“Breakfast”, my father always said, “is the most important meal of the day.” About one month ago, a teacher named Sara Gibson Howton posted an image of the snack cabinet she keeps in her classroom on social media and the image highlights that very point. In a survey of 1,000 public school teachers and principals, 76% say that students regularly come to school hungry, of those, 81% say it happens at least once a week. Children are coming to school that sometimes have not eaten since lunch the day before. Teachers are trying to fill in the gap spending an average of $37 per month on food for their classrooms. The money comes out of their pocket because educators know their students need nourishment in order to learn.
We wrote in a post from August 2015:
Hungry children have more social and behavioral problems, have less energy for complex social interactions, and cannot adapt as effectively to environmental stresses. The negative effects of hunger and food insecurity on children are:

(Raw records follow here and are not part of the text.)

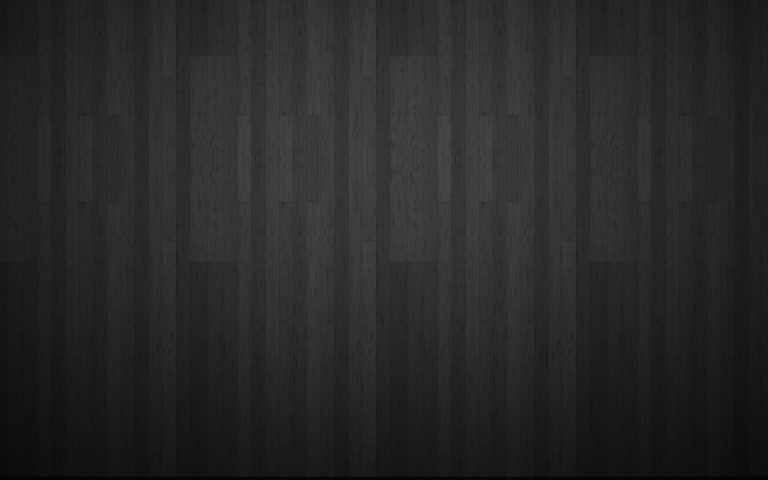
Write a Shadertoy shader that draws this texture.

```glsl
// Dark wooden floor of narrow upright planks under a soft spotlight.
// A tile of 14 planks repeats across and is mirrored about a level axis;
// hashed value noise draws the grain, thin contour rings draw the knots.

#define TILES_ACROSS 3.84    // repeats over the canvas width
#define TILE_START 0.95      // left edge of the first whole tile, in tiles
#define MIRROR_Y 0.669       // height of the mirror axis
#define TILE_WIDTH 0.4167    // tile width in canvas heights
#define WIDE_PART 0.17       // share of the tile taken by two wider planks
#define SEAM 0.0018          // seam half width in canvas heights
#define SEAM_DEPTH 0.10
#define GRAIN_DEPTH 0.20
#define PORE_DEPTH 0.13
#define RING_DEPTH 0.13
#define LIGHT_PEAK 0.243
#define LIGHT_FALLOFF vec2(2.6, 2.15)

// Per plank: distance of the butt joint from the axis, tone inside, tone outside
const vec3 PLANKS[14] = vec3[14](
    vec3(0.215, 1.00, 0.83), vec3(0.215, 1.03, 0.91),
    vec3(0.215, 0.97, 0.91), vec3(0.090, 1.10, 1.02),
    vec3(2.000, 0.89, 0.89), vec3(2.000, 1.05, 1.05),
    vec3(0.090, 1.09, 1.00), vec3(2.000, 0.96, 0.96),
    vec3(0.090, 0.95, 1.08), vec3(2.000, 1.01, 1.01),
    vec3(2.000, 0.88, 0.88), vec3(2.000, 1.03, 1.03),
    vec3(0.171, 1.02, 1.09), vec3(2.000, 0.89, 0.89));

float hash(vec2 p) {
    vec3 q = fract(vec3(p.xyx) * 0.1031);
    q += dot(q, q.yzx + 33.33);
    return fract((q.x + q.y) * q.z);
}

float noise(vec2 p) {
    vec2 cell = floor(p), f = fract(p);
    f = f * f * (3.0 - 2.0 * f);
    return mix(mix(hash(cell), hash(cell + vec2(1, 0)), f.x),
               mix(hash(cell + vec2(0, 1)), hash(cell + vec2(1, 1)), f.x), f.y);
}

// Thin dark growth lines; x runs -0.5 to 0.5 over the plank, d is axis distance
float growthRings(float x, float d, float id) {
    float warp = noise(vec2(x * 2.0 + id * 9.0, d * 11.0 + id * 5.0));
    warp += 0.25 * noise(vec2(x * 7.0 + id * 3.0, d * 50.0));
    float field = x * 0.8 + warp * 0.8 + d;
    float strength = 0.4;
    bool roundKnot = id == 1.0 || id == 4.0;
    if (roundKnot || id == 7.0) {
        vec2 q = roundKnot ? vec2(x, d * 9.0) : vec2(x, (d - 0.17) * 3.5);
        float r = length(q);
        field = r * 1.2 + warp * 0.45;
        strength = mix(1.0, 0.35, smoothstep(0.15, 0.6, r));
    }
    float wave = 0.5 + 0.5 * cos(field * 20.0);
    // Lines fade in and out along the board
    strength *= 0.4 + noise(vec2(x * 3.0 + id * 13.0, d * 30.0));
    return strength * wave * wave * wave;
}

// Relative brightness of the wood
float wood(vec2 uv) {
    float u = fract(uv.x * TILES_ACROSS - TILE_START);
    float d = abs(uv.y - MIRROR_Y);

    // Plank index and position within it
    bool wide = u < WIDE_PART;
    float width = wide ? WIDE_PART / 2.0 : (1.0 - WIDE_PART) / 12.0;
    float p = wide ? u / width : 2.0 + (u - WIDE_PART) / width;
    float id = clamp(floor(p), 0.0, 13.0);
    float x = p - id - 0.5;
    vec3 plank = PLANKS[int(id)];
    float tone = d < plank.x ? plank.y : plank.z;

    // Each board on either side of a joint gets its own grain
    float board = id + (d < plank.x ? 0.0 : 20.0);
    vec2 g = vec2(u * TILE_WIDTH, d);
    float bands = noise(g * vec2(110.0, 4.0) + board * 7.0);
    float streaks = noise(g * vec2(360.0, 22.0) + board * 17.0);
    float flecks = noise(g * vec2(470.0, 180.0) + board * 31.0);
    float grain = 0.35 * bands + 0.35 * streaks + 0.3 * flecks - 0.5;
    float pores = smoothstep(0.62, 0.9, noise(g * vec2(450.0, 65.0) + board * 41.0));
    tone *= 1.0 + GRAIN_DEPTH * grain;
    tone *= 1.0 - PORE_DEPTH * (pores - 0.15);
    tone *= 1.0 - RING_DEPTH * (growthRings(x, d, board) - 0.1);

    // Soft seams along the sides and at the butt joint
    float side = (0.5 - abs(x)) * width * TILE_WIDTH;
    float gap = min(side, abs(d - plank.x));
    return tone * (1.0 - SEAM_DEPTH * (1.0 - smoothstep(0.0, SEAM, gap)));
}

void mainImage(out vec4 fragColor, in vec2 fragCoord) {
    vec2 uv = fragCoord / iResolution.xy;

    // Four samples per pixel smooth plank edges and fine grain
    float tone = 0.0;
    for (int i = 0; i < 4; i++) {
        vec2 offset = vec2(i & 1, i >> 1) * 0.5 - 0.25;
        tone += 0.25 * wood((fragCoord + offset) / iResolution.xy);
    }

    // Spotlight above the middle and a dark strip along the bottom
    vec2 away = uv - vec2(0.5, MIRROR_Y);
    float light = LIGHT_PEAK * exp(-dot(LIGHT_FALLOFF, away * away));
    light *= mix(0.3, 1.0, smoothstep(0.005, 0.009, uv.y));
    fragColor = vec4(vec3(light * tone), 1.0);
}
```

In the latest report from the Food Research and Action Center (FRAC), more than 12 million children of the 21 million who qualify for free lunch, eat free or low-cost breakfast at school. Too many miss out either because the meal is served before school starts, kids can’t get there in time or because students are too ashamed to admit their families can’t afford the basics, or their schools simply do not offer breakfast. To counteract these challenges, many schools have moved to no cost breakfasts for all students, leading the path to implementing in-classroom breakfast. Teachers who do have in classroom breakfast report that the positive results are worth the 15 minutes of class time for the meal. They are using the time to collect assignments, take role call, and read announcements. Students become more energized and ready to learn. There is greater attendance, increased attentiveness, fewer behavioral problems, greater recall and problem solving.

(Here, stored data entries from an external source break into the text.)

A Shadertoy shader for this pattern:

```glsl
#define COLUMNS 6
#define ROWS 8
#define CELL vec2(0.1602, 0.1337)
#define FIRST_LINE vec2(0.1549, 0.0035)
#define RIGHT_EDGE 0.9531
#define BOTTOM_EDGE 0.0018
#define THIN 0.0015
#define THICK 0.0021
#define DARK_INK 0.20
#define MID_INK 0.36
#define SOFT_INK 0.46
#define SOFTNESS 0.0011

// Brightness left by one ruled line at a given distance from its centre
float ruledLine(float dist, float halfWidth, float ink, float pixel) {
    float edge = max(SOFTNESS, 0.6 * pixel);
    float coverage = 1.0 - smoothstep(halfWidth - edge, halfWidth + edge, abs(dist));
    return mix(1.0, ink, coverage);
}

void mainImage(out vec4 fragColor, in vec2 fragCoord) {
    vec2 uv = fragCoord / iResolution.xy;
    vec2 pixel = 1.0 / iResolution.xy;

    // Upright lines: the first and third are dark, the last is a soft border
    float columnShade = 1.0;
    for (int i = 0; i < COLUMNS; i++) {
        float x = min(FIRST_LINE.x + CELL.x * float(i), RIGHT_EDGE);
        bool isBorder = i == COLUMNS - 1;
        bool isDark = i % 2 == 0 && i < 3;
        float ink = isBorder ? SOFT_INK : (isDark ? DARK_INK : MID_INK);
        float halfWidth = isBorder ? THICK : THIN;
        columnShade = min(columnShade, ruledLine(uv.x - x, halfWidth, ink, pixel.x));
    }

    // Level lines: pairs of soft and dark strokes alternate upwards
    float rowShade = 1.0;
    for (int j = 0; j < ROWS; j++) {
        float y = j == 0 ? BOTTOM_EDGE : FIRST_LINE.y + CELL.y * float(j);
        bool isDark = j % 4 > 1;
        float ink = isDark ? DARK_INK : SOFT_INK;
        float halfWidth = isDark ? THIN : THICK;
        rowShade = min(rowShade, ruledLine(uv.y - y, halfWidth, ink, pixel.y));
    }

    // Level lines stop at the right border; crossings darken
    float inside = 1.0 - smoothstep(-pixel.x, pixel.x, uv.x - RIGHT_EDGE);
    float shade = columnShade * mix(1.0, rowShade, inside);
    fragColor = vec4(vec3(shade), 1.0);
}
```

School breakfast and lunch programs are becoming more important than ever. For the first time, low-income children make up more than half of all students in public schools in the US. Within the communities we serve at Table to Table, 54% of students are eligible for school breakfast programs in Essex County, 55% are eligible in Hudson County and 57% in Passaic County. Although Bergen County is ranked #20 of 21 counties, there is still a 26% eligibility rate. That equates to 1 in 4 kids in one of the wealthiest counties in the country. Statewide, New Jersey has seen a 77% increase in the number of students receiving a healthy school breakfast, rising to more than 240,500 in April 2016. The progress is due to a greater number of districts serving “breakfast after the bell.”

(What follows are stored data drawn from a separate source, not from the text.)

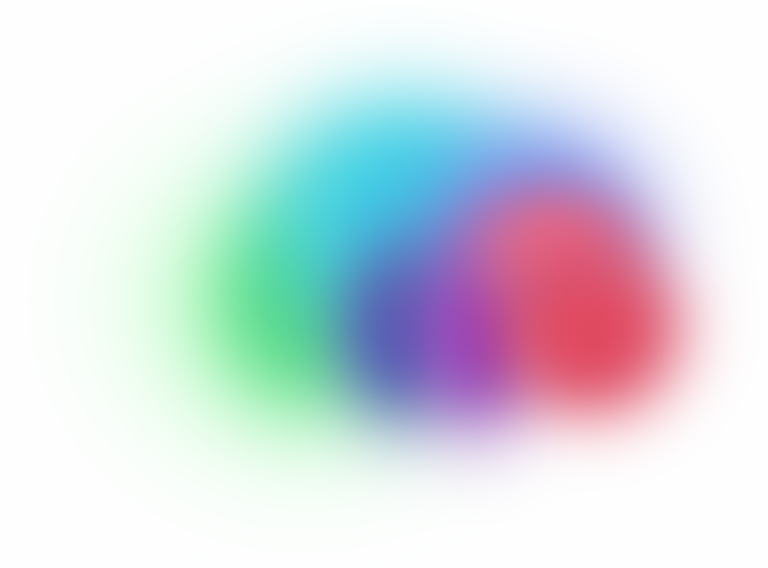
A WebGL 1 fragment shader for this background:

```glsl
precision highp float;
// A blurred cloud of colour on white: green at the left, cyan above,
// indigo and violet in the middle, red at the right. Soft elliptical
// glows are painted over one another, back to front, with a faint grain.

uniform vec2 u_resolution;

const vec3 PAPER  = vec3(0.998);
const vec3 LIME   = vec3(0.66, 0.99, 0.70);
const vec3 GREEN  = vec3(0.35, 0.85, 0.53);
const vec3 CYAN   = vec3(0.24, 0.82, 0.90);
const vec3 BLUE   = vec3(0.45, 0.55, 0.93);
const vec3 INDIGO = vec3(0.32, 0.39, 0.70);
const vec3 VIOLET = vec3(0.58, 0.27, 0.74);
const vec3 PINK   = vec3(0.87, 0.42, 0.56);
const vec3 RED    = vec3(0.88, 0.29, 0.38);

// Glow shapes: centre xy and radii zw, in canvas heights from the middle
const vec4 LIME_SHAPE   = vec4(-0.148, -0.029, 0.247, 0.229);
const vec4 GREEN_SHAPE  = vec4(-0.139, -0.029, 0.159, 0.185);
const vec4 CYAN_SHAPE   = vec4( 0.037,  0.130, 0.242, 0.212);
const vec4 BLUE_SHAPE   = vec4( 0.275,  0.094, 0.196, 0.189);
const vec4 INDIGO_SHAPE = vec4( 0.028, -0.082, 0.123, 0.168);
const vec4 VIOLET_SHAPE = vec4( 0.169, -0.082, 0.123, 0.176);
const vec4 PINK_SHAPE   = vec4( 0.302,  0.068, 0.150, 0.115);
const vec4 RED_SHAPE    = vec4( 0.363, -0.082, 0.168, 0.159);

// Falloff exponents: higher gives a flatter core and a tighter edge
const float WIDE = 2.0;
const float SOFT = 2.5;
const float FIRM = 2.9;

const float GRAIN_AMOUNT = 0.006;
const float GRAIN_CELLS  = 378.0;

// Sine-free hash to the range 0..1
float hash(vec2 cell) {
  vec3 q = fract(vec3(cell.xyx) * 0.1031);
  q += dot(q, q.yzx + 33.33);
  return fract((q.x + q.y) * q.z);
}

// Paint a soft ellipse over the colour below it
vec3 paintGlow(vec3 below, vec2 p, vec4 shape, float falloff, vec3 tint) {
  float d = length((p - shape.xy) / shape.zw);
  return mix(below, tint, exp(-pow(max(d, 0.0001), falloff)));
}

void main() {
  vec2 p = (gl_FragCoord.xy - 0.5 * u_resolution) / u_resolution.y;
  vec3 color = PAPER;

  // Green side and cyan crown
  color = paintGlow(color, p, LIME_SHAPE, WIDE, LIME);
  color = paintGlow(color, p, GREEN_SHAPE, SOFT, GREEN);
  color = paintGlow(color, p, CYAN_SHAPE, FIRM, CYAN);

  // Cool middle
  color = paintGlow(color, p, BLUE_SHAPE, SOFT, BLUE);
  color = paintGlow(color, p, INDIGO_SHAPE, SOFT, INDIGO);
  color = paintGlow(color, p, VIOLET_SHAPE, SOFT, VIOLET);

  // Warm side
  color = paintGlow(color, p, PINK_SHAPE, SOFT, PINK);
  color = paintGlow(color, p, RED_SHAPE, FIRM, RED);

  // Grain, fading out on the white
  float ink = 1.0 - min(color.r, min(color.g, color.b));
  float grain = hash(floor(p * GRAIN_CELLS) + GRAIN_CELLS) - 0.5;
  color += grain * GRAIN_AMOUNT * ink;

  gl_FragColor = vec4(color, 1.0);
}
```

School breakfast and lunch programs; along with SNAP benefits can give low-income children a chance at regular, healthy meals. And whether or not these programs exist, we, at Table to Table, continue to rescue and redistribute healthy food to community organizations like La Casa De Don Pedro in Newark and St. Augustine Youth Program, Paterson, to help fill the gap in breakfast, lunch AND dinner in a most nutritious way!
Food rescue can help teachers nourish children’s minds without having to worry about their bellies. And amazing teachers like Sarah Gibson Howton can continue to focus on educating the minds of the future.